I think that this subject matter has been an issue for a very long time. I have been developing games for six years now, and it has gotten better, but there are definite issues at hand. I will not argue with that.
However, I don't think it's just games. I think it's the tech industry in general. It's a complex issue, to be honest, and I think threads like #1reasonwhy can end up diluting it, thanks to the open forum massive quality of their inter-nature.
I feel there are a few issues at hand, that are related, but also very different in source:
One is the issue of treatment of women at the work place not just in video games, but in the tech industry in general. Coming from the tech field myself, and then working in video games, I can tell you they are both pretty similar if not the same. It's unfair to point the finger at video games alone, and I think the reason people do this is because of the nature of the product.
Another issue is the overall interest and qualifications of women in tech/video games. I handle applicant screening for the art department at my company as one of my duties, and we get less female than male applicants that are qualified, even though in art there tends to be more of a common ground, and even though the ratio within our own art department is pretty 50/50.
I don't have exact numbers for other departments, but overall there are less female applicants. Maybe as a society we need to take a look at why young women are not going into tech as much as young men.
Finally, there is the product, which can be construed as abusive to women in nature, but it could be argued (I actually think about this myself) that video games have also been responsible for introducing a gamut of strong female characters into the radar of an otherwise male-dominated video game/comic book culture:
Lara Croft who wears skimpy clothes also kicks major ass, Samus Aran who wore a giant non-gender-denominational suit for a long time, Left for Dead's Zoey who wears pretty average clothes and looks very much like the girl next door, etc.
Are video games responsible for the sexy portrayals of these women outside of the realm of the game itself? Booth babes and sexed up photo shoots are generally not the responsibility of the developer, but of the marketing department or the publisher. It could be argued that women are objectified in a lot of other fields by marketing, and that booth babes are common not just in video games but in a lot of other convention-type events (comics anyone?)
I actually think this portrayal of women in games has very little to do with being responsible for the actual treatment of women in the game development work place, and more to do with an overall social issue of product demands and expectations...and not just of video games.
My experience as a woman developer has been overall very positive, but I have definitely had a few unfortunate incidents that I've had to deal with. The main thing is when I analyze these issues, they have nothing to do with video games, as they are very similar to the issues I had to deal with in pretty much every other work environment, including non-male dominated ones. The sad reality is: women are still treated poorly, EVERYWHERE. Women still make less money than men, they still get promoted less than men, and they still have to put up with the advances of a small group of assholes that function on a primal level at the workplace (or everywhere).
I love working in video games. I am fortunate to work for a studio that has a very unusual and very positive ratio of women-to-men, and the men and women I work with are wonderful, respectful, friendly people I look forward to working with every day.

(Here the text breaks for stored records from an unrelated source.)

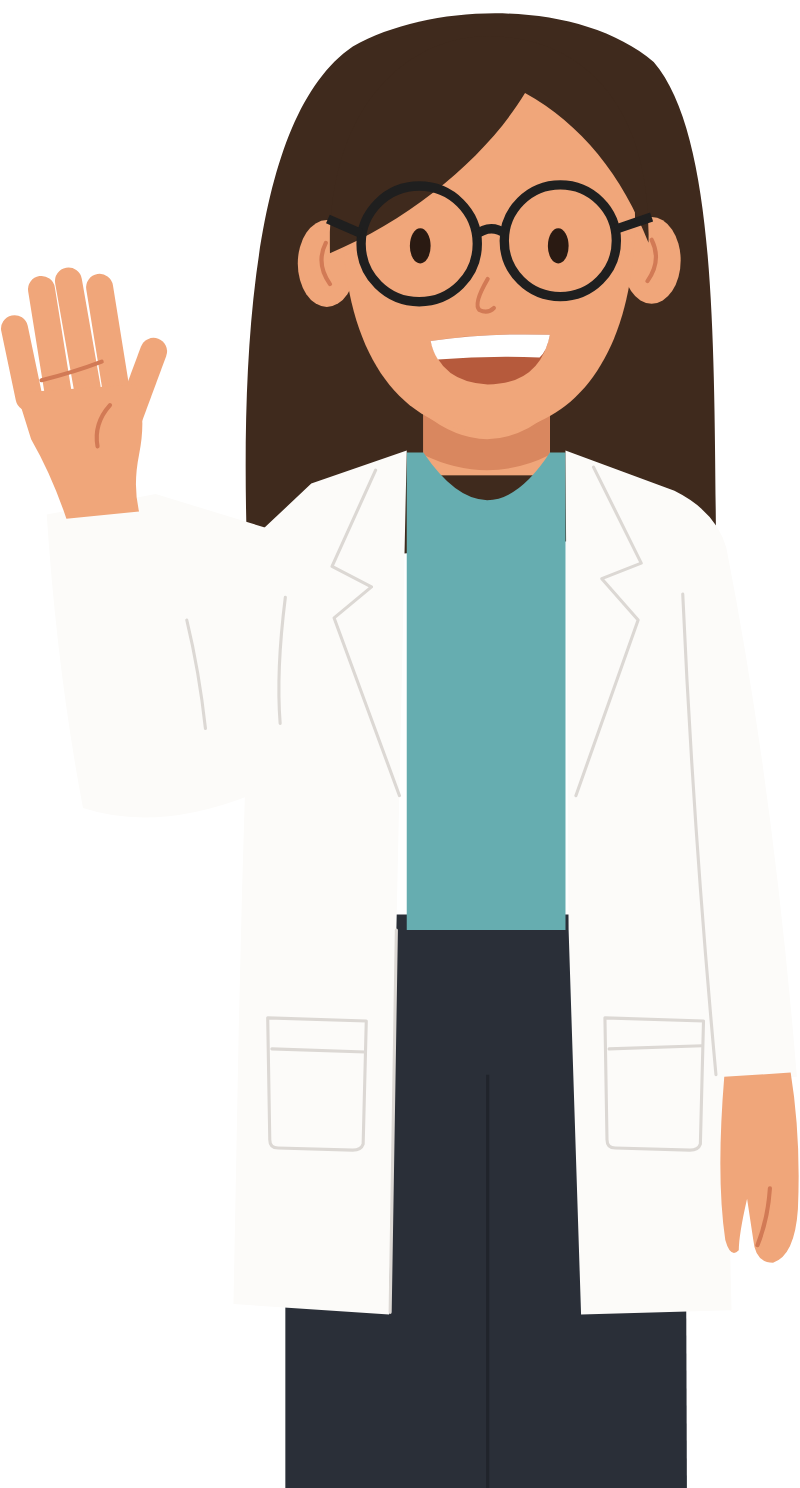
<!DOCTYPE html>
<html lang="en">
<head>
<meta charset="utf-8">
<title>Friendly Scientist</title>
<style>
  :root {
    --bg: #ffffff;
    --hair: #3f2a1d;
    --skin: #f0a67a;
    --skin-shade: #d9875f;
    --skin-line: #d27a55;
    --glasses: #1f1f1f;
    --eye: #2a1a12;
    --mouth: #b65a3c;
    --teeth: #ffffff;
    --shirt: #66adb0;
    --pants: #2a2f38;
    --pants-line: #20242b;
    --coat: #fcfbf9;
    --coat-line: #dcd8d4;
  }
  html, body { margin: 0; padding: 0; overflow: hidden; background: var(--bg); }
  .canvas { width: 800px; height: 1488px; display: block; }
  .hair { fill: var(--hair); }
  .skin { fill: var(--skin); }
  .skin-shade { fill: var(--skin-shade); }
  .finger { fill: none; stroke: var(--skin); stroke-width: 26; stroke-linecap: round; }
  .skin-line { fill: none; stroke: var(--skin-line); stroke-width: 4; stroke-linecap: round; }
  .glasses { fill: none; stroke: var(--glasses); stroke-width: 9; }
  .eye { fill: var(--eye); }
  .shirt { fill: var(--shirt); }
  .pants { fill: var(--pants); }
  .pants-seam { fill: none; stroke: var(--pants-line); stroke-width: 3; }
  .coat { fill: var(--coat); }
  .coat-line { fill: none; stroke: var(--coat-line); stroke-width: 3; stroke-linecap: round; stroke-linejoin: round; }
</style>
</head>
<body>
<svg class="canvas" viewBox="0 0 771 1440" preserveAspectRatio="none" role="img" aria-label="Smiling scientist in a lab coat waving hello">
  <defs>
    <path id="coat-pocket" d="M0 0 L95 3 L92 122 Q90 128 82 128 L10 126 Q2 126 2 118 Z"/>
  </defs>

  <!-- long hair behind -->
  <path class="hair" d="M238 530 C232 330 245 110 340 45 C420 0 560 0 630 60 C690 130 688 330 690 515 L600 520 L330 540 Z"/>

  <!-- trousers -->
  <path class="pants" d="M275 885 L660 885 L662 1440 L275 1440 Z"/>
  <path class="pants-seam" d="M470 1040 L470 1440"/>

  <!-- neck -->
  <rect class="skin" x="408" y="370" width="122" height="90"/>
  <path class="skin-shade" d="M408 400 Q470 450 530 400 L530 440 Q470 470 408 440 Z"/>

  <!-- shirt -->
  <path class="shirt" d="M392 438 L408 438 Q470 530 530 438 L545 438 L545 900 L392 900 Z"/>

  <!-- lab coat body left -->
  <path class="coat" d="M392 436 L300 468 L245 520 Q235 760 230 1000 L225 1262 L375 1272 L382 900 Z"/>
  <!-- lab coat body right -->
  <path class="coat" d="M545 436 L650 475 Q690 495 700 530 Q745 760 768 1042 L700 1045 L705 1268 L560 1272 L548 900 Z"/>

  <!-- raised arm sleeve -->
  <path class="coat" d="M260 512 L150 478 L45 498 Q55 650 80 782 Q150 805 240 770 L275 700 Z"/>

  <!-- lapels and seams -->
  <path class="coat-line" d="M362 455 L320 548 L358 568 L322 598 L385 770"/>
  <path class="coat-line" d="M572 452 L618 545 L580 560 L615 600 L555 770"/>
  <path class="coat-line" d="M180 600 Q192 650 198 705"/>
  <path class="coat-line" d="M275 578 Q266 650 270 700"/>
  <path class="coat-line" d="M658 575 Q668 800 690 1040"/>
  <path class="coat-line" d="M376 1270 L382 900"/>
  <use href="#coat-pocket" class="coat-line" x="258" y="985"/>
  <use href="#coat-pocket" class="coat-line" x="583" y="985"/>
  <path class="coat-line" d="M262 1015 L352 1018"/>
  <path class="coat-line" d="M587 1015 L677 1012"/>

  <!-- waving hand -->
  <g class="waving-hand">
    <line class="finger" x1="28" y1="385" x2="14" y2="318"/>
    <line class="finger" x1="56" y1="380" x2="40" y2="280"/>
    <line class="finger" x1="84" y1="375" x2="66" y2="272"/>
    <line class="finger" x1="112" y1="378" x2="96" y2="278"/>
    <line class="finger" x1="124" y1="405" x2="148" y2="340"/>
    <path class="skin" d="M16 380 L130 372 Q142 400 134 440 Q128 470 134 495 L64 502 Q50 460 30 425 Z"/>
    <path class="skin-line" d="M40 368 Q72 360 98 350"/>
    <path class="skin-line" d="M106 392 Q90 410 94 432"/>
  </g>

  <!-- resting hand -->
  <path class="skin" d="M698 1042 L762 1038 Q772 1100 769 1170 Q766 1215 745 1222 Q728 1222 726 1200 L720 1160 Q712 1195 712 1210 Q704 1218 699 1200 Q690 1140 698 1042 Z"/>
  <path class="skin-line" d="M730 1205 Q740 1180 742 1150"/>

  <!-- ears -->
  <ellipse class="skin" cx="315" cy="255" rx="28" ry="42"/>
  <ellipse class="skin" cx="628" cy="252" rx="28" ry="42"/>
  <path class="skin-line" d="M314 235 Q304 255 318 275"/>
  <path class="skin-line" d="M628 232 Q638 252 624 272"/>

  <!-- face -->
  <path class="skin" d="M330 210 C330 340 385 418 470 418 C555 418 612 340 612 210 C612 130 560 85 470 85 C382 85 330 130 330 210 Z"/>

  <!-- fringe -->
  <path class="hair" d="M318 245 C315 100 395 35 470 35 C560 35 628 100 625 235 C600 170 560 120 506 90 C470 150 400 210 318 245 Z"/>

  <!-- eyes -->
  <ellipse class="eye" cx="405" cy="238" rx="10" ry="17"/>
  <ellipse class="eye" cx="538" cy="238" rx="10" ry="17"/>

  <!-- glasses -->
  <circle class="glasses" cx="404" cy="236" r="56"/>
  <circle class="glasses" cx="540" cy="233" r="54"/>
  <path class="glasses" d="M458 228 Q472 216 487 226"/>
  <path class="glasses" d="M348 226 L316 212"/>
  <path class="glasses" d="M593 222 L628 210"/>

  <!-- nose -->
  <path class="skin-line" d="M470 270 Q456 294 462 300 Q470 304 476 298"/>

  <!-- smile -->
  <path fill="var(--mouth)" d="M415 330 Q470 322 530 324 Q520 372 470 372 Q425 370 415 330 Z"/>
  <path fill="var(--teeth)" d="M415 330 Q470 322 530 324 Q527 340 520 346 Q470 344 422 348 Q417 340 415 330 Z"/>
</svg>
</body>
</html>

Things are changing, but change is slow. As women we have to work extra hard, and prove ourselves that much more than men, but I know we can do it, and we can participate in encouraging the next generation of girls to get into things that are nerdy and tech-y.
Anyone remember this?
This woman was threatened to be raped, murdered and had her internet identity vandalized because of her Kickstarter for a documentary video speaking of the way women are portrayed in video games.
The fact alone that her simple project received such horrific response on the internet is very telling, but the fact that she got the amount of funding she got is also telling that there is change at work out there. Glass half full, people. Glass half full.